This is one of those CDs that should be given the same treatment as a good novel. While it’s a perfect disc to spin during a gathering with your best kinfolk, it should also be heard on your lonesome at some point; take a long drive through the country with it. Only then can you really absorb all of the nuances and the story telling that made it such a great performance.
Recorded during 1994's Telluride Bluegrass Festival, this is a set of music worth owning. Peter Rowan (lead vocals/guitar) and his band (call them friends) know how to bring a pure bluegrass sound while slipping through unpredictable side streets. Not to skirt Rowan's band mates, as they are masters of their crafts, they including the legendary singer and mandolin/fiddle player Sam Bush (Newgrass Revival), singer and dobro player Jerry Douglas (Union Station), upright bassist Viktor Krauss (Lyle Lovett), percussionist Kester Smith (Taj Mahal) and drummer Larry Atamanuik (Union Station). This fine recording of a day gone right, 12 years past, is just now being released, but it's better late than never.

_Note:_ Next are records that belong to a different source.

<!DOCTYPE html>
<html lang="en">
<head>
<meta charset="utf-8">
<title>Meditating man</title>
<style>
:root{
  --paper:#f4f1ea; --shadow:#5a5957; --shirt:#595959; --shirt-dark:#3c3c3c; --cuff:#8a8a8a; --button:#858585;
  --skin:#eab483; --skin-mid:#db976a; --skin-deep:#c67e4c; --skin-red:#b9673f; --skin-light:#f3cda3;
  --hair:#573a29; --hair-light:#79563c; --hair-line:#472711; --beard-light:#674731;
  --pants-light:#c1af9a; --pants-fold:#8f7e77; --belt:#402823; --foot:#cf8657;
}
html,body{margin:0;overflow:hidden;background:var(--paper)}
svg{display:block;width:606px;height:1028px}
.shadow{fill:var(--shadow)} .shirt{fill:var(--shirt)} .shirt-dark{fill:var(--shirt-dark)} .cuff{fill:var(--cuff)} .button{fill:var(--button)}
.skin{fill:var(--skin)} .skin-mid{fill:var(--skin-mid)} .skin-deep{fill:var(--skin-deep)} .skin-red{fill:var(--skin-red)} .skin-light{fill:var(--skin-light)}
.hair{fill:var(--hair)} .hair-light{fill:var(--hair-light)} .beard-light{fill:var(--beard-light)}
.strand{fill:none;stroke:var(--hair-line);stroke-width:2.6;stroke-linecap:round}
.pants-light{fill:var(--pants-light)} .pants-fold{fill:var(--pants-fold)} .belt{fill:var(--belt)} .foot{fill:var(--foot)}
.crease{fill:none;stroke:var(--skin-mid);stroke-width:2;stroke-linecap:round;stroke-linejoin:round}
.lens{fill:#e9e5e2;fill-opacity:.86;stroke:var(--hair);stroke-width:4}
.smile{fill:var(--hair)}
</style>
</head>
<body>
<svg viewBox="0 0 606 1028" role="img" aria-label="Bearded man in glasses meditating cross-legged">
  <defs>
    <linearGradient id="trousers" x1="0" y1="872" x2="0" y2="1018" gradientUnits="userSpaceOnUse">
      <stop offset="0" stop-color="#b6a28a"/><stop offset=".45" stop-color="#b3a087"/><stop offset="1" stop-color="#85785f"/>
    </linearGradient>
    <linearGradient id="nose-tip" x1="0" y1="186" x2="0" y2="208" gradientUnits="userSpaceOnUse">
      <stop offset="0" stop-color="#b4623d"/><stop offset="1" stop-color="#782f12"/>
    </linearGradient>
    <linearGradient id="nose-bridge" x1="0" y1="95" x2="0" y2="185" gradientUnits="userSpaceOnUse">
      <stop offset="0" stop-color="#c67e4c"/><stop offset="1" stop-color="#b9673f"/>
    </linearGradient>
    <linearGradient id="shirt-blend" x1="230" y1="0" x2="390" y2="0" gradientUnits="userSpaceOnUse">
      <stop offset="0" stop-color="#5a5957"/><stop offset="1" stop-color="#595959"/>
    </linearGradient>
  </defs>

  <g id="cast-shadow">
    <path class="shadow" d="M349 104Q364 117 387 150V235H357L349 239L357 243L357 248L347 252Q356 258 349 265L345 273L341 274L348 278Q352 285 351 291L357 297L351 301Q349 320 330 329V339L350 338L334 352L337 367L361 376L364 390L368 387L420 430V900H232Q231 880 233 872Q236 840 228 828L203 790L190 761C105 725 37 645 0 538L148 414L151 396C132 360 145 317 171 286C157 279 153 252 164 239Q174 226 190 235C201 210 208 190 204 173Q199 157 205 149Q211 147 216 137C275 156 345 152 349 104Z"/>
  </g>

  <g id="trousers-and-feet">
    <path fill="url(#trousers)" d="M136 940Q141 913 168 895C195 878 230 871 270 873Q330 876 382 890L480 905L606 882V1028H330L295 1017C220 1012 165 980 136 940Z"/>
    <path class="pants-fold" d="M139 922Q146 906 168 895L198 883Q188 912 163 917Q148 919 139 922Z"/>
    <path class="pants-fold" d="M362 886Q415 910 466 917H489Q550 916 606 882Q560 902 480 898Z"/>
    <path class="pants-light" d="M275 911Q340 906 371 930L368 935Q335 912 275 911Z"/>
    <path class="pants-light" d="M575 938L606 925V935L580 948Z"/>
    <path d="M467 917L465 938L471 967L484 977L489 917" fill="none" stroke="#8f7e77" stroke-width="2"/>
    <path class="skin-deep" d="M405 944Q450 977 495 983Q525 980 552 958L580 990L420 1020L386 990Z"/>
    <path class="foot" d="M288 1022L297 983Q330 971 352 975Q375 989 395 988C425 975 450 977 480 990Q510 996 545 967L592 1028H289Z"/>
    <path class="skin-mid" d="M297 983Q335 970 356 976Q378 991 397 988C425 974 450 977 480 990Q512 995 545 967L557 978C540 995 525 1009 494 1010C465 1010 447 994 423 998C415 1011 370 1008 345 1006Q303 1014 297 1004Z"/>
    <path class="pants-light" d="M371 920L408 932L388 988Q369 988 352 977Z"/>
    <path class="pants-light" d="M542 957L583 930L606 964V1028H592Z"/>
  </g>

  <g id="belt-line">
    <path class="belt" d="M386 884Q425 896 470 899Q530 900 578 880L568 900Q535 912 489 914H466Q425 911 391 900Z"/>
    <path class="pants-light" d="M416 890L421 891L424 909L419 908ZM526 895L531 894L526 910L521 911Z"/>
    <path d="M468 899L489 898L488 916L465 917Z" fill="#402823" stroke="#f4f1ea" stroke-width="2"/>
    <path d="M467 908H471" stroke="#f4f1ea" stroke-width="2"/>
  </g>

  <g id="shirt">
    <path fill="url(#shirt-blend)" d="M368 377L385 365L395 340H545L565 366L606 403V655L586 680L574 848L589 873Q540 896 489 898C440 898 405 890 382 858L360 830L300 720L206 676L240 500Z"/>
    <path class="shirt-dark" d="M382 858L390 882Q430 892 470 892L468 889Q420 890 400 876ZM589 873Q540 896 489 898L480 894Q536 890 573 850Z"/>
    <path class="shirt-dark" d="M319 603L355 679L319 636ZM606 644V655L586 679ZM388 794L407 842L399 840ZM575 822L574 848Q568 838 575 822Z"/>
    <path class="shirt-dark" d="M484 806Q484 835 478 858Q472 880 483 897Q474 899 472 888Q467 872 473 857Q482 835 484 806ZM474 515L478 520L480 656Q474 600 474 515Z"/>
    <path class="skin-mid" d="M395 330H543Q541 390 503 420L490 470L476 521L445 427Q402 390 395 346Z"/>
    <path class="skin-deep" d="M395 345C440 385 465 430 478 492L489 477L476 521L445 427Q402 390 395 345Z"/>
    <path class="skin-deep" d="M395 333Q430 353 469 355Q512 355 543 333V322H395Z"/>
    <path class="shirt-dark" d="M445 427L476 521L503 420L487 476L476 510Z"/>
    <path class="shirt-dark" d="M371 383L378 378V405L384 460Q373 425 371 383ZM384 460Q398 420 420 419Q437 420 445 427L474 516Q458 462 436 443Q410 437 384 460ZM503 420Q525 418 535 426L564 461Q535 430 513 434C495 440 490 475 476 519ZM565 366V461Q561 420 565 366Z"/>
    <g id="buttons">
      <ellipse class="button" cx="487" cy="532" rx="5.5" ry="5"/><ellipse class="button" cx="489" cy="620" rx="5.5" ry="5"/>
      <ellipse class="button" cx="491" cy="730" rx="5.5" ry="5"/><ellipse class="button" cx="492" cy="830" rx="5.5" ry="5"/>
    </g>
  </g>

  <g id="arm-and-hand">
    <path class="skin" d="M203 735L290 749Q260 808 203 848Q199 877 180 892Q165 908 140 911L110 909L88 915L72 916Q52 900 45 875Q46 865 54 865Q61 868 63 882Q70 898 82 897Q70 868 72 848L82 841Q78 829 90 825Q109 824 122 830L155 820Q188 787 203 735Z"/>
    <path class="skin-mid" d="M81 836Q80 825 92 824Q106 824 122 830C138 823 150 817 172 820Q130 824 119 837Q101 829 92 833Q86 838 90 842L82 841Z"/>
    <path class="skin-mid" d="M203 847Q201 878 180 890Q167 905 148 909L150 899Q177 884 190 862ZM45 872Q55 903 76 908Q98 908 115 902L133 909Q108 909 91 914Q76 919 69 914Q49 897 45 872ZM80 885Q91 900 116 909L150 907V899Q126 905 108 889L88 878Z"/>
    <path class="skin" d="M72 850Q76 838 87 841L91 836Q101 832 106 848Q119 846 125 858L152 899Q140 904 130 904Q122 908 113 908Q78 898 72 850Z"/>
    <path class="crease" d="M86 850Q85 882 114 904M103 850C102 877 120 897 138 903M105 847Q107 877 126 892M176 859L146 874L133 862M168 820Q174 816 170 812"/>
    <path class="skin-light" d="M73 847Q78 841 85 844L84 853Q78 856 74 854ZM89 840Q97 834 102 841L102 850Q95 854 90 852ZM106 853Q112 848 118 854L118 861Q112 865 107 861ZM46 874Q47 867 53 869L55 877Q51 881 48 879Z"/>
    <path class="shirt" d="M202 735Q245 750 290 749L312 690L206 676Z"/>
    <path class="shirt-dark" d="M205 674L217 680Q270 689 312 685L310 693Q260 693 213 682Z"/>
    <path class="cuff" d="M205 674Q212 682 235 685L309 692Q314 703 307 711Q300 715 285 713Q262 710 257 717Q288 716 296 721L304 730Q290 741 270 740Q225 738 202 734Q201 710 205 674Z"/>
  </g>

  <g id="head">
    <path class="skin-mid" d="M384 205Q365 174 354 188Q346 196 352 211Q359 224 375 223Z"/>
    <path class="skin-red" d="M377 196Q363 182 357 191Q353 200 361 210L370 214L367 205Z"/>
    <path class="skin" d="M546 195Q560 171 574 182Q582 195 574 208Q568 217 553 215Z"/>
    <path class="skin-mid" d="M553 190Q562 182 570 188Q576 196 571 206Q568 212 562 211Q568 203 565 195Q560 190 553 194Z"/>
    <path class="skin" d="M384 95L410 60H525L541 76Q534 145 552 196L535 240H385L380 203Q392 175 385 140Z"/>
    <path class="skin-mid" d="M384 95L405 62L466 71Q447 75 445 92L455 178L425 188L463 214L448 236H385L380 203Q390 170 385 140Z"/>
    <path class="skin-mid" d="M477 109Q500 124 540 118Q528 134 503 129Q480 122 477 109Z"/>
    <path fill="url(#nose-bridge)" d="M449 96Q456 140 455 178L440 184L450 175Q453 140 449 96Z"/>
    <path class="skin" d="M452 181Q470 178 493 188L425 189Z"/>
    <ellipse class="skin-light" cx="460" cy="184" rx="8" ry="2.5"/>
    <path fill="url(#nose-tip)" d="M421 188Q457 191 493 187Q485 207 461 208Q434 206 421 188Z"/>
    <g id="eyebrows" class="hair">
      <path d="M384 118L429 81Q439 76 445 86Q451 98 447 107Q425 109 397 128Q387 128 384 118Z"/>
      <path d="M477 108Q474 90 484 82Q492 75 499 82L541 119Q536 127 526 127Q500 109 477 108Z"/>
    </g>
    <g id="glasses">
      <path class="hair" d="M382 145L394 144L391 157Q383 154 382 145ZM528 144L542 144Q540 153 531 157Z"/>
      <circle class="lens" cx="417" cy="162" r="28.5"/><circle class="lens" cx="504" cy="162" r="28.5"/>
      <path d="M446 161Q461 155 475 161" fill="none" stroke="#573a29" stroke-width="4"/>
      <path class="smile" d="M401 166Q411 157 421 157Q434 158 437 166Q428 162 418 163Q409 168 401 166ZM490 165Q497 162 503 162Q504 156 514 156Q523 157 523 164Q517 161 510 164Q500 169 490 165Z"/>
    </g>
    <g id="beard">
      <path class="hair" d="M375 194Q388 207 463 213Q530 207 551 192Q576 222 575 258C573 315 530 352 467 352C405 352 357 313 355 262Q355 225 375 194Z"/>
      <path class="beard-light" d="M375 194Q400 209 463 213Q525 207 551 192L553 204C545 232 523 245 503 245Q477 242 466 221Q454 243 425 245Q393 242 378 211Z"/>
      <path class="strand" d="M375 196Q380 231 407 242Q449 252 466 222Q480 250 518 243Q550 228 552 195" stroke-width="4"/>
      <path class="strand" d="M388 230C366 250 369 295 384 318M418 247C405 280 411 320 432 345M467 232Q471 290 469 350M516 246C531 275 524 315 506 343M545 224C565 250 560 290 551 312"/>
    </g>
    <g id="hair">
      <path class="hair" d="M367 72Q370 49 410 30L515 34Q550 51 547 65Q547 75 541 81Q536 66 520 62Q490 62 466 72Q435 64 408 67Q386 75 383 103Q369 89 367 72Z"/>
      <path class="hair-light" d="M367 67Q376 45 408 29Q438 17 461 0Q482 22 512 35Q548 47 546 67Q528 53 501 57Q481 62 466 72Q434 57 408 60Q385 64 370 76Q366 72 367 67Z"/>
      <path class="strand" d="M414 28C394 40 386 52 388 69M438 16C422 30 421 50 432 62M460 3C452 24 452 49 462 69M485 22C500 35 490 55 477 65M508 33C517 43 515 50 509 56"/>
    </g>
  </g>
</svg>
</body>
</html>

Peter Rowan wrote or co-wrote all of the songs on this CD, except the Vincent Ford tune Bob Marley made famous, "No Woman No Cry," which is given a special interpreted significance here, making it one to hear amongst the thousands of interpretations in existence. It's certainly not the same old thing, with the percussion skipping into just right places and all of the strings lending a joyous sound. "Deal With the Devil" tells a familiar story of a handshake gone bad, "The Walls of Time" (Co-written by Bill Monroe) addresses the movement that takes all things away, the oft-covered "Panama Red" ambles in for a 10min 38 sec romp and the upbeat "Rainmaker," even in its story of urgent need for some H2O, is a foot stomper.

Out of "Land of the Navajo" flows the song called "Ancient Tones," one of my favorites here. The music starts solemnly, but strong (Krauss is a constant drive), with Native American singing pouring overhead as Bush fiddles up a storm, Douglas and Rowan swinging right along. "Ancient Tones" is an exemplary exercise in tension and release, truly a perfect closer to a top-notch set of music and just another reason to hear this one.

- Jeremy Sanchez